## About this task
Scan the listing for the word "color" and report every line that contains it.
=== Begin Enclosure ===
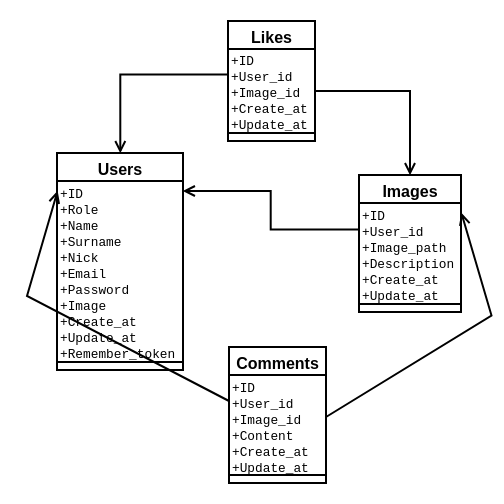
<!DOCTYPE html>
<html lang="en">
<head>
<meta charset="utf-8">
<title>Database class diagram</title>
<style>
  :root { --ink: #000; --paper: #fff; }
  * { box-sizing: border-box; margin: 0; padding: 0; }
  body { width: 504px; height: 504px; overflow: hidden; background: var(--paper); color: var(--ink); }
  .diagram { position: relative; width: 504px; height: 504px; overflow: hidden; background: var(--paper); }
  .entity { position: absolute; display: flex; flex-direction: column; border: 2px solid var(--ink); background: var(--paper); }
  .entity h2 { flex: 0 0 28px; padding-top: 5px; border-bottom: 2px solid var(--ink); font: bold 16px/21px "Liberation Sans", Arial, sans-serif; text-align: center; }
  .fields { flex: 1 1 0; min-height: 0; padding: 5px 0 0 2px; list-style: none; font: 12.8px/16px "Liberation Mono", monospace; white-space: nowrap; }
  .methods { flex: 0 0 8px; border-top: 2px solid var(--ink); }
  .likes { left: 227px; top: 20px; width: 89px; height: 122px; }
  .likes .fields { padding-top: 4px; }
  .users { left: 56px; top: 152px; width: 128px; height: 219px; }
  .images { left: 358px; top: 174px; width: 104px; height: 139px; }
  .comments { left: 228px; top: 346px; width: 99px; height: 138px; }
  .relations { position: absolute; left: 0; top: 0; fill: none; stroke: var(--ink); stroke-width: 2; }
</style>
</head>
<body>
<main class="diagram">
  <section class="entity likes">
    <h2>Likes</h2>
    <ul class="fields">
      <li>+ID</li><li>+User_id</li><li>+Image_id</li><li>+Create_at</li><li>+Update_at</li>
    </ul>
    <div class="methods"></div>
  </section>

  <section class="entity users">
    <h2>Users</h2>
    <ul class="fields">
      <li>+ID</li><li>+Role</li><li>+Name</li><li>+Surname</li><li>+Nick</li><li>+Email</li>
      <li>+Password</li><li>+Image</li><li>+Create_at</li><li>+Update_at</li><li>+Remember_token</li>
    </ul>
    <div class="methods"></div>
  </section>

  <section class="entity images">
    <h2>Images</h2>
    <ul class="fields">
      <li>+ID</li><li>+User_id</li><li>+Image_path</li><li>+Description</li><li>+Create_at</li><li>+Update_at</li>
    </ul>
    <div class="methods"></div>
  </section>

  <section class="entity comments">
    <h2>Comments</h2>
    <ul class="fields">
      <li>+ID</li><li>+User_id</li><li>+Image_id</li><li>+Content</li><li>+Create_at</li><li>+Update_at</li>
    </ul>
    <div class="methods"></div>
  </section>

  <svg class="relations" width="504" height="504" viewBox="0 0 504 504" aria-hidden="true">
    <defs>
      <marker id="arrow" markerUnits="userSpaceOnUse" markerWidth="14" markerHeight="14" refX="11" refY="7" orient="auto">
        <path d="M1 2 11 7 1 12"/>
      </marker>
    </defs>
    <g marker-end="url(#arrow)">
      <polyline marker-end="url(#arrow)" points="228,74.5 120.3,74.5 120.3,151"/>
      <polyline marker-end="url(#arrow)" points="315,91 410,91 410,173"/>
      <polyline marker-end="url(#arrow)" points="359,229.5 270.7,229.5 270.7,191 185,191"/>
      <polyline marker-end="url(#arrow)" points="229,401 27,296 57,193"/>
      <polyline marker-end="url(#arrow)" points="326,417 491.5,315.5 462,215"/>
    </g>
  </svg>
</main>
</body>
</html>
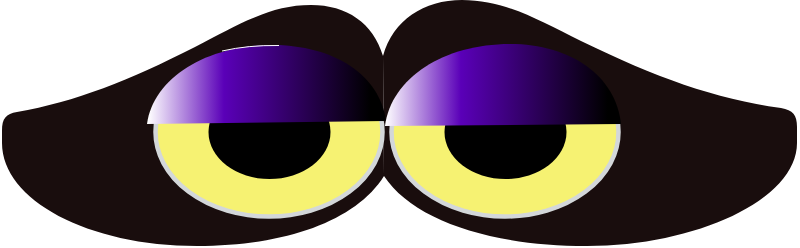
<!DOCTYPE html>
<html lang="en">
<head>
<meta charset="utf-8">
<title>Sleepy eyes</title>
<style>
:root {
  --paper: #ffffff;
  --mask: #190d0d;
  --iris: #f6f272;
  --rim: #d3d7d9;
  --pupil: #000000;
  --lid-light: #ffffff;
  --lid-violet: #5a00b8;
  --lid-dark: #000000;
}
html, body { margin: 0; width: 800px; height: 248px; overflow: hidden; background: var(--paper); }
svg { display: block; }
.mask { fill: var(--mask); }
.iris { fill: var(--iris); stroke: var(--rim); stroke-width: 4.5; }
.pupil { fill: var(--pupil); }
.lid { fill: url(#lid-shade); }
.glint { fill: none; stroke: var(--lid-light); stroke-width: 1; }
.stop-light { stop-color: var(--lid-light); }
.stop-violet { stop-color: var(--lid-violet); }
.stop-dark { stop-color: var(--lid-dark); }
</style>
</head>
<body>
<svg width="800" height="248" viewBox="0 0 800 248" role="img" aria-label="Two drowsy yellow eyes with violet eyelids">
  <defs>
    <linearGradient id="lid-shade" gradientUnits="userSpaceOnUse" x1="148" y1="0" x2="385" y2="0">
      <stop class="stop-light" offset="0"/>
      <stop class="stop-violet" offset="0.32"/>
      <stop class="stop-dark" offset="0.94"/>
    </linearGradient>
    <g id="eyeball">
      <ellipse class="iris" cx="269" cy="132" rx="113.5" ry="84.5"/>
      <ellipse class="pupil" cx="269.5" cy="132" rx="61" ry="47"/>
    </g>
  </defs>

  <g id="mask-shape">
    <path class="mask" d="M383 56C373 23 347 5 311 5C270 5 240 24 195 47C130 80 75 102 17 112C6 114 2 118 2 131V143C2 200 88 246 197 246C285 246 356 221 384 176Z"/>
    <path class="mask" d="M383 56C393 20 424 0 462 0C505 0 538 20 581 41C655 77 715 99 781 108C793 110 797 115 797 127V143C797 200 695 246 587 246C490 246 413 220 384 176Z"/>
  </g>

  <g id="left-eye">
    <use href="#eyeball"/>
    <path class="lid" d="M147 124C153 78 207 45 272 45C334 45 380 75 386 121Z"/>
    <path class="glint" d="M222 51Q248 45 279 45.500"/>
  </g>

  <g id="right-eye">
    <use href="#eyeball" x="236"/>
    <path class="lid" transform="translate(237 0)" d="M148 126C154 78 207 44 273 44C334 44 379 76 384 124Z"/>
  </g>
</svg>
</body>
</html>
=== End Enclosure ===
## Response to this task
  body { width: 504px; height: 504px; overflow: hidden; background: var(--paper); color: var(--ink); }
.stop-light { stop-color: var(--lid-light); }
.stop-violet { stop-color: var(--lid-violet); }
.stop-dark { stop-color: var(--lid-dark); }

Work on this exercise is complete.